Niamh noted very astutely in my writeup from the IDA show yesterday that I've never really explained what IDA is, exactly. Whoops! Sorry about that! Here's a quick rundown of what the world of intercollegiate dressage is all about:
IDA stands for the Intercollegiate Dressage Association. It's a coed, national organization open to undergraduate and graduate students at participating colleges and universities in the United States. While significantly smaller than the other main intercollegiate riding association (IHSA, or the Intercollegiate Horse Show Association, which does hunt seat equitation), IDA still boasts over 50 teams from different schools across the country.
There are four levels of competition offered. From lowest to highest, they are: Intro (can be asked to do Intro tests A and B), Lower Training (Intro C and Training 1), Upper Training (Training 2 and 3), and First (any First level test). Riders are placed into different levels based on their previous showing experience before joining IDA. There is a set form for determining level placement that takes a wide variety of disciplines into account from eventing to pony club to jumpers to dressage. For example, I was placed into First level because I had shown Intermediate level eventing and was a B level pony clubber. Another girl on our team placed into Upper Training because she had shown Training level USDF shows. Intro is for people with no show experience at all.
A team consists of one rider from each level. A school can field two teams at any given regular season show (though at Stanford we almost never have enough people). Riders who are not on a team are allowed to compete as individuals.
How Shows Work: General Stuff and the Draw
Each geographical area of the US is split into regions. In California we are Region U, which means that Stanford competes against the other California schools with IDA teams. These are currently Cal Poly, UC Davis, and UC Santa Cruz. Each school hosts at least one show a year. The host school will provide the horses and venue (which means that when we go to Cal Poly we all ride Cal Poly's horses; when they come to us, they ride our horses, etc). What horse each rider gets is determined by a random draw system. The horses are sorted into groups of four with one horse per level (so, a group will have a 1st level, UT, LT and Intro horse) and then a team will draw one of these groups. The rider gets an opportunity to watch a parade of all the horses in the competition before she has to get on for her own ride, but it is likely that she will never have ridden the horse before (especially at an away show).
How Shows Work: Warmup and Riding

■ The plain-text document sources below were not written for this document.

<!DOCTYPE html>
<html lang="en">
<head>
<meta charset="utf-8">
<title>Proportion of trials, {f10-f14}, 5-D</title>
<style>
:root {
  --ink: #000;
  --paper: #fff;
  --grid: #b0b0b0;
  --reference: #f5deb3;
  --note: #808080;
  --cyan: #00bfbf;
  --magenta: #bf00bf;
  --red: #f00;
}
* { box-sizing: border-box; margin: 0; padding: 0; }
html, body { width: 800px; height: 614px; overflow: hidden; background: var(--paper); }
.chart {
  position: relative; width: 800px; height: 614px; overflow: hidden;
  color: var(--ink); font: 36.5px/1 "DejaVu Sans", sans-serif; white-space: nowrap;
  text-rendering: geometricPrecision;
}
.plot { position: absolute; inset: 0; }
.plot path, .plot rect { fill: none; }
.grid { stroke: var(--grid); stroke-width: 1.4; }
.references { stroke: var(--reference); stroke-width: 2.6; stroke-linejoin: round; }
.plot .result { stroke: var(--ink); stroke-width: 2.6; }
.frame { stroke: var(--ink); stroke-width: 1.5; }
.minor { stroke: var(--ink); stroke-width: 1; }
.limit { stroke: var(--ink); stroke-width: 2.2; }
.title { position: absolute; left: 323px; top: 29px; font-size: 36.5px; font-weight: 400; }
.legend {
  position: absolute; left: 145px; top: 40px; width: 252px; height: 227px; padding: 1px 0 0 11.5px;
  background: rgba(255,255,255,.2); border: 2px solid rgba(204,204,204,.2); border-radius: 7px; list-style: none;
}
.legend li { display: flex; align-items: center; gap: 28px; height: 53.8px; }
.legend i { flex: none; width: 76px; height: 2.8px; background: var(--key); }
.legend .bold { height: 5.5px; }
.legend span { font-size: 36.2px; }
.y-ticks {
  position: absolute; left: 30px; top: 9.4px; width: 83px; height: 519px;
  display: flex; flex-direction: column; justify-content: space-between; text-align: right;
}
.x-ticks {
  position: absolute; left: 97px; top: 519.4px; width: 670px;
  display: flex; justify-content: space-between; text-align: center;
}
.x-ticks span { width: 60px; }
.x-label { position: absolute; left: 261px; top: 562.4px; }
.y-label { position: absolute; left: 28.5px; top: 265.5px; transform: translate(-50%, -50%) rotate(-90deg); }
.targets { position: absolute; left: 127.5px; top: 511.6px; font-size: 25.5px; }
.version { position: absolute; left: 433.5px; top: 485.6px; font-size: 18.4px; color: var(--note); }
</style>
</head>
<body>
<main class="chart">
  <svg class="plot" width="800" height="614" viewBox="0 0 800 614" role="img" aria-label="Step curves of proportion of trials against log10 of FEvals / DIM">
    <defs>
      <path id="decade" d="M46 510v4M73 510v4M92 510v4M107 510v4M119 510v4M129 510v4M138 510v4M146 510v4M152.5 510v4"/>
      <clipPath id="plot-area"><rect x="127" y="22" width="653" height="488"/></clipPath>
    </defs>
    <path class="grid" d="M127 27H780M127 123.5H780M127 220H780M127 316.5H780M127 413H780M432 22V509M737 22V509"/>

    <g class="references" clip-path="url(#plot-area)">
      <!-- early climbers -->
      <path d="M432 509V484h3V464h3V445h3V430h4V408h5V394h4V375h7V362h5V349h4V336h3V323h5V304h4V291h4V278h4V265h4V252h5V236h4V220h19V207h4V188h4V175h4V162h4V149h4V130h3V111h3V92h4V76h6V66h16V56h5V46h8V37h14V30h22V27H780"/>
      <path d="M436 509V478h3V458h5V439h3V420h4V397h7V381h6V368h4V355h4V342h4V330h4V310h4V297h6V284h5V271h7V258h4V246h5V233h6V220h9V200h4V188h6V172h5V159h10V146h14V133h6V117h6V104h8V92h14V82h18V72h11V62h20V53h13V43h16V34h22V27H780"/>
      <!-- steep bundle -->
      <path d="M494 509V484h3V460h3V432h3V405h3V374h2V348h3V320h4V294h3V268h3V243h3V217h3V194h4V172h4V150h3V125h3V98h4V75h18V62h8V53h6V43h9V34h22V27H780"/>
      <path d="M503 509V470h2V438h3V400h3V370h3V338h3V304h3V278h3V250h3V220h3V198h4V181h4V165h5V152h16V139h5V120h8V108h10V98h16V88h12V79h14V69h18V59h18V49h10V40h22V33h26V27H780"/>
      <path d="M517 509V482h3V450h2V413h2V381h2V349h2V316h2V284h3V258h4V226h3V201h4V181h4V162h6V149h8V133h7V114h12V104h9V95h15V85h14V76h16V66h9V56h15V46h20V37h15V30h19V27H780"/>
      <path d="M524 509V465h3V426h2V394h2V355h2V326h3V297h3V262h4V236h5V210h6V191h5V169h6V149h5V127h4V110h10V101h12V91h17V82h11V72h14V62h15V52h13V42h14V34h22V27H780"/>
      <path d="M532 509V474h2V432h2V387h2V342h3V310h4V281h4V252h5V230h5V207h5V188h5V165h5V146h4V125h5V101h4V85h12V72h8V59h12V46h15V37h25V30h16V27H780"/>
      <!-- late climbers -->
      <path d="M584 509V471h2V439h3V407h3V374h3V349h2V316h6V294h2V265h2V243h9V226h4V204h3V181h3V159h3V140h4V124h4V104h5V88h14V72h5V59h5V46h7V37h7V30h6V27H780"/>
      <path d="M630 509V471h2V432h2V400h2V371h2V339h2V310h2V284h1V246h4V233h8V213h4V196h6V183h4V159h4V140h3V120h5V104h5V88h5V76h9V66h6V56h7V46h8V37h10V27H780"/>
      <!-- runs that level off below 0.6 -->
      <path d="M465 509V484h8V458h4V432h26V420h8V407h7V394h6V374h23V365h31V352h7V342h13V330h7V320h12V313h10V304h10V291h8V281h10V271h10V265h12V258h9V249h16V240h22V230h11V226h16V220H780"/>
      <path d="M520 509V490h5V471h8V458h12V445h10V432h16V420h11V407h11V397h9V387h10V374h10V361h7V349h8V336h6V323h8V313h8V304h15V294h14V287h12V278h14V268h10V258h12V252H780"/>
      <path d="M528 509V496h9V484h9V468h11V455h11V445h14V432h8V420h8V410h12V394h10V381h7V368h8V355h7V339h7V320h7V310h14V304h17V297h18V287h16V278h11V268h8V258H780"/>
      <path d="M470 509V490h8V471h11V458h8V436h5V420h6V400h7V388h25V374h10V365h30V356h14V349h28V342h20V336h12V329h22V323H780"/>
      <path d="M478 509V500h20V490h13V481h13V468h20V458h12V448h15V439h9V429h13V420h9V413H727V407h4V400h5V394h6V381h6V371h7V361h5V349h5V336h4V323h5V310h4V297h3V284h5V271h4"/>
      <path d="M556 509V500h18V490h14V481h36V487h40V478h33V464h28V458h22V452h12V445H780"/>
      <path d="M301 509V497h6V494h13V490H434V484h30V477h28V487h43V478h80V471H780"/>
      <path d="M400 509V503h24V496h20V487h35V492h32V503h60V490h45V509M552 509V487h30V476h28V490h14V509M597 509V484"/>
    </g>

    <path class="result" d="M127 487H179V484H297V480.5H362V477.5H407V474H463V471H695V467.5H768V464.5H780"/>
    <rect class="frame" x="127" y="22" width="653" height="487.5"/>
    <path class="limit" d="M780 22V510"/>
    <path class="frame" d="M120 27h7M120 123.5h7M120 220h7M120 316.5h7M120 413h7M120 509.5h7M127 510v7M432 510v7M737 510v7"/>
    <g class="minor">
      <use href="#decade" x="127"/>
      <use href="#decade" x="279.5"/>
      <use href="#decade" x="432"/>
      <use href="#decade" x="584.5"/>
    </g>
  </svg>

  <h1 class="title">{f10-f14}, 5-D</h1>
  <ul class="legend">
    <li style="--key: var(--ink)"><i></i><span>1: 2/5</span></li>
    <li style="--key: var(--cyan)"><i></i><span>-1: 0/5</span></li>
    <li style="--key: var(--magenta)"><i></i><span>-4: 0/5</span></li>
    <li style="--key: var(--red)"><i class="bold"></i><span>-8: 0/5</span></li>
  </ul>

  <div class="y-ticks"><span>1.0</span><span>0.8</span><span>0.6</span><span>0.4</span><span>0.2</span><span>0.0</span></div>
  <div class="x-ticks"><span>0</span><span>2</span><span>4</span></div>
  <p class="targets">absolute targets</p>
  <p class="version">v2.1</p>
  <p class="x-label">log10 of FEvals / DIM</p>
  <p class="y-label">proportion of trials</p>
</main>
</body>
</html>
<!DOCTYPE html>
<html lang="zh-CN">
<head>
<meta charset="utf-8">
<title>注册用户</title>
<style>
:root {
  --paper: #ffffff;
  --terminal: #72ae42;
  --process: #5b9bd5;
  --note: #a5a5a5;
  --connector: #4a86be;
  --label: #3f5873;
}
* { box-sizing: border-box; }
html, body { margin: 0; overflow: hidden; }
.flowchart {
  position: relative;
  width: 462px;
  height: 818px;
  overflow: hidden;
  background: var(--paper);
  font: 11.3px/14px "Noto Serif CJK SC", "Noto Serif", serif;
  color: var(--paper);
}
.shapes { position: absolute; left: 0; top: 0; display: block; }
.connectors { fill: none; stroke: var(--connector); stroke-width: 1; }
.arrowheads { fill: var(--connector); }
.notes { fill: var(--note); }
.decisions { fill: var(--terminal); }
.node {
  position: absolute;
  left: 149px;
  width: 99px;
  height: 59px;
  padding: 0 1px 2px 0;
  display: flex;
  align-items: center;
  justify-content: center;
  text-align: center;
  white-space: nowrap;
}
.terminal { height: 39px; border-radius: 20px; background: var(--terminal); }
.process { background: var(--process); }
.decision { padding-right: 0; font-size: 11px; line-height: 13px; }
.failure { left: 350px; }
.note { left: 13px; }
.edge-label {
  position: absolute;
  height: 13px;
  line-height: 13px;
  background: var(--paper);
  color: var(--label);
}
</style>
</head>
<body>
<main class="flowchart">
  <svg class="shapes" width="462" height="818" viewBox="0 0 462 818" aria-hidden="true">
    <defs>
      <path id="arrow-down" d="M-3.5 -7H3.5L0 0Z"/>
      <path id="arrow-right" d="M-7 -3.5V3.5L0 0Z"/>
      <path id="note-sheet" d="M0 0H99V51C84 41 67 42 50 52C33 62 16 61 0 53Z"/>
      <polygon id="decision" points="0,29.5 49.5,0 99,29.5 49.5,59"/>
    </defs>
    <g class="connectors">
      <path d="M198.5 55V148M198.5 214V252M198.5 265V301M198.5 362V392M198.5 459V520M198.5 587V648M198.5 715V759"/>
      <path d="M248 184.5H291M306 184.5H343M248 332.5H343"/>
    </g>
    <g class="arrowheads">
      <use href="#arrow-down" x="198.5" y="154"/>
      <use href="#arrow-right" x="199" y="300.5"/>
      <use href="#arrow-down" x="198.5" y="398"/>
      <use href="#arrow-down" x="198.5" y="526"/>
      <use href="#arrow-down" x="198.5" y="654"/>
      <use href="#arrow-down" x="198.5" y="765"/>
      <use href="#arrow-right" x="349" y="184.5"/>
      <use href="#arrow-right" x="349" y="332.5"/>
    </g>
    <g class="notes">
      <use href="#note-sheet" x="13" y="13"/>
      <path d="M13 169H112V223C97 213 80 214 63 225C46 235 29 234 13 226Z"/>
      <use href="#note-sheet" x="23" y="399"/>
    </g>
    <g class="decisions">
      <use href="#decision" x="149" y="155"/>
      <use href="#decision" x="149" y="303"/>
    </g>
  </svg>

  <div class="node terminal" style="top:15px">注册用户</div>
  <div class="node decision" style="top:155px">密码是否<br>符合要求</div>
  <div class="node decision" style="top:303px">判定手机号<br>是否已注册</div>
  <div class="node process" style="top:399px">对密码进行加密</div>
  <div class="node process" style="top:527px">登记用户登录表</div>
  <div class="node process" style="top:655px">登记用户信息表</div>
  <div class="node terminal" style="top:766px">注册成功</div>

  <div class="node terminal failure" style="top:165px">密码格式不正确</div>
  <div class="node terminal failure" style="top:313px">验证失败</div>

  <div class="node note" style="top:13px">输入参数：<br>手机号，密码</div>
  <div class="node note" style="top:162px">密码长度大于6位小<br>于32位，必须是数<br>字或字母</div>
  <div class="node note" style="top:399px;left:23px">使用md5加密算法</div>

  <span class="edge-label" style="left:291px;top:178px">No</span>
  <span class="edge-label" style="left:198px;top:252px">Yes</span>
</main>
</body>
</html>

10 minutes before each rider's ride time, she is given permission to mount her horse and head into the warmup area. During this time a coach can help you and you can do whatever you want (within normal legal USDF rules) to acquaint yourself with your horse and get it as ring-ready as possible. Often I find that the first thing I assess is the general stop and go buttons, then try to figure how tired the horse is (sometimes a horse goes two or three times so by the time you get on it it's pretty cooked), then tailor my warmup from there. Fresh and minimal breaks? Lots of transitions and harder lateral work to try to get some submission installed before show time. Tired and behind the leg? Lots of walk breaks to try to conserve energy with short bursts of trot in between to get a little pop before it's time to go in. Practicing the test movements is the last thing if everything else is cooking along well (though it is good to test the halt etc just to avoid any nasty surprises). After 10 minutes, the steward sends you over and it's show time!
(As you might have deduced, I don't have any pictures of my riding at the last show. Here I am warming up at my first IDA show ever, also at Cal Poly, also on Dancer, but way back in November 2009. How time flies!)
The Scoring: Tests
The tests are scored just like regular dressage tests, though the rider's position mark is changed from a x1 coefficient to a x4 to try to reward good riding over fancy horses (which obviously in this format we don't have much control over). Good IDA judges also tend to reward clean, accurate tests that might be a little plain over flashy ones with bobbles, because again in this format accuracy and smoothness are something a rider can control, and the fanciness of her mount is not.
The Scoring: Team Competition
Each division is ranked and pinned like at a regular horse show. Then, each team member's place is converted into points and added to the team total. The points go like: 1st place - 7 points; 2nd place - 5 points; 3rd place - 4 points; 4th place - 3 points; 5th place - 2 points; and 6th place - 1 point. At the end of the day, the points from the 3 highest placing riders on each team (meaning that there is one drop score) are added up. This team total determines the team placing for the day. Additionally, the team totals add up cumulatively over the season, and the school with the highest season-end total qualifies to go to Nationals.
I think that about covers the basics. If you have any other questions, please let me know!
(IDA is fun!!)